WHAT IS NEEDED>
Aim for an exact copy of the listing, without any images.
##########
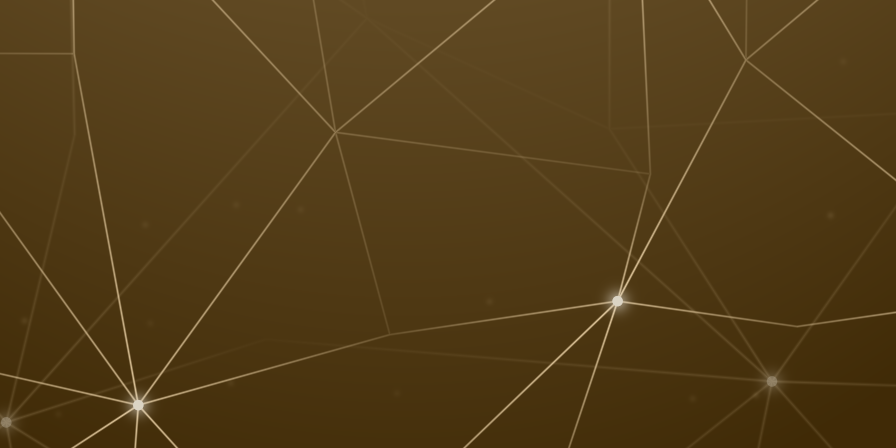
Reproduce this background procedurally as a Shadertoy shader.

```glsl
// Two layers of glowing node-and-line webs over a dark bronze gradient.

const vec3 BRONZE_LIGHT = vec3(0.378, 0.288, 0.138);
const vec3 BRONZE_DARK  = vec3(0.250, 0.166, 0.025);
const vec3 LINE_COLOR   = vec3(0.92, 0.82, 0.65);
const vec3 NODE_COLOR   = vec3(0.86, 0.83, 0.77);

float hash(vec2 p, float seed) {
    vec3 q = fract(vec3(p.xyx + seed * 7.31) * 0.1031);
    q += dot(q, q.yzx + 33.33);
    return fract((q.x + q.y) * q.z);
}

// Jittered node position inside a grid cell
vec2 nodeAt(vec2 cell, float seed) {
    vec2 jitter = vec2(hash(cell, seed), hash(cell, seed + 1.0)) - 0.5;
    return cell + 0.5 + 0.6 * jitter;
}

// Every second node in both axes is a hub
float isHub(vec2 cell) {
    vec2 parity = mod(cell, 2.0);
    return step(parity.x + parity.y, 0.5);
}

float nodePower(vec2 cell, float seed) {
    return mix(0.1 + 0.4 * hash(cell, seed + 2.0), 1.0, isHub(cell));
}

// x: distance to the segment, y: position along it
vec2 segment(vec2 p, vec2 a, vec2 b) {
    vec2 ab = b - a;
    float along = clamp(dot(p - a, ab) / dot(ab, ab), 0.0, 1.0);
    return vec2(length(p - a - ab * along), along);
}

// Edges at a hub are frequent and bright, the others rare and dim
float edgeLine(vec2 p, vec2 cellA, vec2 cellB, float size, float width, float blur, float seed) {
    float pick = hash(cellA * 3.0 + cellB * 5.0, seed + 3.0);
    float hubEdge = max(isHub(cellA), isHub(cellB));
    vec2 s = segment(p, nodeAt(cellA, seed), nodeAt(cellB, seed));
    float coverage = 1.0 - smoothstep(width - blur, width + blur, s.x * size);
    float power = mix(nodePower(cellA, seed), nodePower(cellB, seed), s.y);
    float kept = step(pick, mix(0.45, 0.8, hubEdge));
    return coverage * power * kept * mix(0.55, 1.0 - 0.3 * pick, hubEdge);
}

float glowingDisc(float d, float radius, float blur) {
    float core = 1.0 - smoothstep(radius - blur, radius + blur, d);
    float halo = 0.55 * exp(-d * d / (4.0 * radius * radius));
    return max(core, halo);
}

// x: line strength, y: node strength
vec2 web(vec2 p, float size, float width, float blur, float px, float seed) {
    vec2 q = p / size;
    vec2 result = vec2(0.0);
    for (int j = -1; j <= 0; j++) {
        for (int i = -1; i <= 0; i++) {
            vec2 c = floor(q) + vec2(i, j);
            vec2 right = c + vec2(1.0, 0.0);
            vec2 up = c + vec2(0.0, 1.0);
            // Diagonals join cells of even parity
            bool rising = mod(c.x + c.y, 2.0) < 0.5;
            vec2 diagA = rising ? c : right;
            vec2 diagB = rising ? c + 1.0 : up;
            float line = edgeLine(q, c, right, size, width, blur, seed);
            line = max(line, edgeLine(q, c, up, size, width, blur, seed));
            line = max(line, edgeLine(q, diagA, diagB, size, width, blur, seed));
            result.x = max(result.x, line);
        }
    }
    vec2 home = floor(q);
    float d = length(q - nodeAt(home, seed)) * size;
    result.y = isHub(home) * glowingDisc(d, 0.0125, px);
    return result;
}

// Sparse, dim specks
float specks(vec2 p, float size, float radius, float seed) {
    vec2 q = p / size;
    vec2 cell = floor(q);
    float d = length(q - nodeAt(cell, seed)) * size;
    float pick = hash(cell, seed + 4.0);
    return step(pick, 0.22) * (0.4 + 2.7 * pick) * exp(-d * d / (radius * radius));
}

vec3 backdrop(vec2 uv) {
    float side = 2.0 * (uv.x - 0.45);
    float shade = 0.82 * (1.0 - uv.y) + 0.25 * side * side;
    return mix(BRONZE_LIGHT, BRONZE_DARK, clamp(shade, 0.0, 1.0));
}

void mainImage(out vec4 fragColor, in vec2 fragCoord) {
    vec2 p = fragCoord / iResolution.y;
    float px = 1.0 / iResolution.y;
    vec3 color = backdrop(fragCoord / iResolution.xy);

    // Soft, distant layer
    color = mix(color, LINE_COLOR, 0.10 * specks(p, 0.2, 0.008, 23.0));
    vec2 far = web(p + vec2(0.33, 0.30), 0.74, 0.002, 0.002 + px, px, 11.0);
    color = mix(color, LINE_COLOR, 0.23 * far.x);
    color = mix(color, NODE_COLOR, 0.42 * far.y);

    // Sharp, near layer
    vec2 near = web(p + vec2(0.0, 0.03), 0.52, 0.0019, px, px, 5.0);
    color = mix(color, LINE_COLOR, near.x);
    color = mix(color, NODE_COLOR, near.y);

    fragColor = vec4(color, 1.0);
}
```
##########
TASK OUTPUT>
Reproduce this background procedurally as a Shadertoy shader.

```glsl
// Two layers of glowing node-and-line webs over a dark bronze gradient.

const vec3 BRONZE_LIGHT = vec3(0.378, 0.288, 0.138);
const vec3 BRONZE_DARK  = vec3(0.250, 0.166, 0.025);
const vec3 LINE_COLOR   = vec3(0.92, 0.82, 0.65);
const vec3 NODE_COLOR   = vec3(0.86, 0.83, 0.77);

float hash(vec2 p, float seed) {
    vec3 q = fract(vec3(p.xyx + seed * 7.31) * 0.1031);
    q += dot(q, q.yzx + 33.33);
    return fract((q.x + q.y) * q.z);
}

// Jittered node position inside a grid cell
vec2 nodeAt(vec2 cell, float seed) {
    vec2 jitter = vec2(hash(cell, seed), hash(cell, seed + 1.0)) - 0.5;
    return cell + 0.5 + 0.6 * jitter;
}

// Every second node in both axes is a hub
float isHub(vec2 cell) {
    vec2 parity = mod(cell, 2.0);
    return step(parity.x + parity.y, 0.5);
}

float nodePower(vec2 cell, float seed) {
    return mix(0.1 + 0.4 * hash(cell, seed + 2.0), 1.0, isHub(cell));
}

// x: distance to the segment, y: position along it
vec2 segment(vec2 p, vec2 a, vec2 b) {
    vec2 ab = b - a;
    float along = clamp(dot(p - a, ab) / dot(ab, ab), 0.0, 1.0);
    return vec2(length(p - a - ab * along), along);
}

// Edges at a hub are frequent and bright, the others rare and dim
float edgeLine(vec2 p, vec2 cellA, vec2 cellB, float size, float width, float blur, float seed) {
    float pick = hash(cellA * 3.0 + cellB * 5.0, seed + 3.0);
    float hubEdge = max(isHub(cellA), isHub(cellB));
    vec2 s = segment(p, nodeAt(cellA, seed), nodeAt(cellB, seed));
    float coverage = 1.0 - smoothstep(width - blur, width + blur, s.x * size);
    float power = mix(nodePower(cellA, seed), nodePower(cellB, seed), s.y);
    float kept = step(pick, mix(0.45, 0.8, hubEdge));
    return coverage * power * kept * mix(0.55, 1.0 - 0.3 * pick, hubEdge);
}

float glowingDisc(float d, float radius, float blur) {
    float core = 1.0 - smoothstep(radius - blur, radius + blur, d);
    float halo = 0.55 * exp(-d * d / (4.0 * radius * radius));
    return max(core, halo);
}

// x: line strength, y: node strength
vec2 web(vec2 p, float size, float width, float blur, float px, float seed) {
    vec2 q = p / size;
    vec2 result = vec2(0.0);
    for (int j = -1; j <= 0; j++) {
        for (int i = -1; i <= 0; i++) {
            vec2 c = floor(q) + vec2(i, j);
            vec2 right = c + vec2(1.0, 0.0);
            vec2 up = c + vec2(0.0, 1.0);
            // Diagonals join cells of even parity
            bool rising = mod(c.x + c.y, 2.0) < 0.5;
            vec2 diagA = rising ? c : right;
            vec2 diagB = rising ? c + 1.0 : up;
            float line = edgeLine(q, c, right, size, width, blur, seed);
            line = max(line, edgeLine(q, c, up, size, width, blur, seed));
            line = max(line, edgeLine(q, diagA, diagB, size, width, blur, seed));
            result.x = max(result.x, line);
        }
    }
    vec2 home = floor(q);
    float d = length(q - nodeAt(home, seed)) * size;
    result.y = isHub(home) * glowingDisc(d, 0.0125, px);
    return result;
}

// Sparse, dim specks
float specks(vec2 p, float size, float radius, float seed) {
    vec2 q = p / size;
    vec2 cell = floor(q);
    float d = length(q - nodeAt(cell, seed)) * size;
    float pick = hash(cell, seed + 4.0);
    return step(pick, 0.22) * (0.4 + 2.7 * pick) * exp(-d * d / (radius * radius));
}

vec3 backdrop(vec2 uv) {
    float side = 2.0 * (uv.x - 0.45);
    float shade = 0.82 * (1.0 - uv.y) + 0.25 * side * side;
    return mix(BRONZE_LIGHT, BRONZE_DARK, clamp(shade, 0.0, 1.0));
}

void mainImage(out vec4 fragColor, in vec2 fragCoord) {
    vec2 p = fragCoord / iResolution.y;
    float px = 1.0 / iResolution.y;
    vec3 color = backdrop(fragCoord / iResolution.xy);

    // Soft, distant layer
    color = mix(color, LINE_COLOR, 0.10 * specks(p, 0.2, 0.008, 23.0));
    vec2 far = web(p + vec2(0.33, 0.30), 0.74, 0.002, 0.002 + px, px, 11.0);
    color = mix(color, LINE_COLOR, 0.23 * far.x);
    color = mix(color, NODE_COLOR, 0.42 * far.y);

    // Sharp, near layer
    vec2 near = web(p + vec2(0.0, 0.03), 0.52, 0.0019, px, px, 5.0);
    color = mix(color, LINE_COLOR, near.x);
    color = mix(color, NODE_COLOR, near.y);

    fragColor = vec4(color, 1.0);
}
```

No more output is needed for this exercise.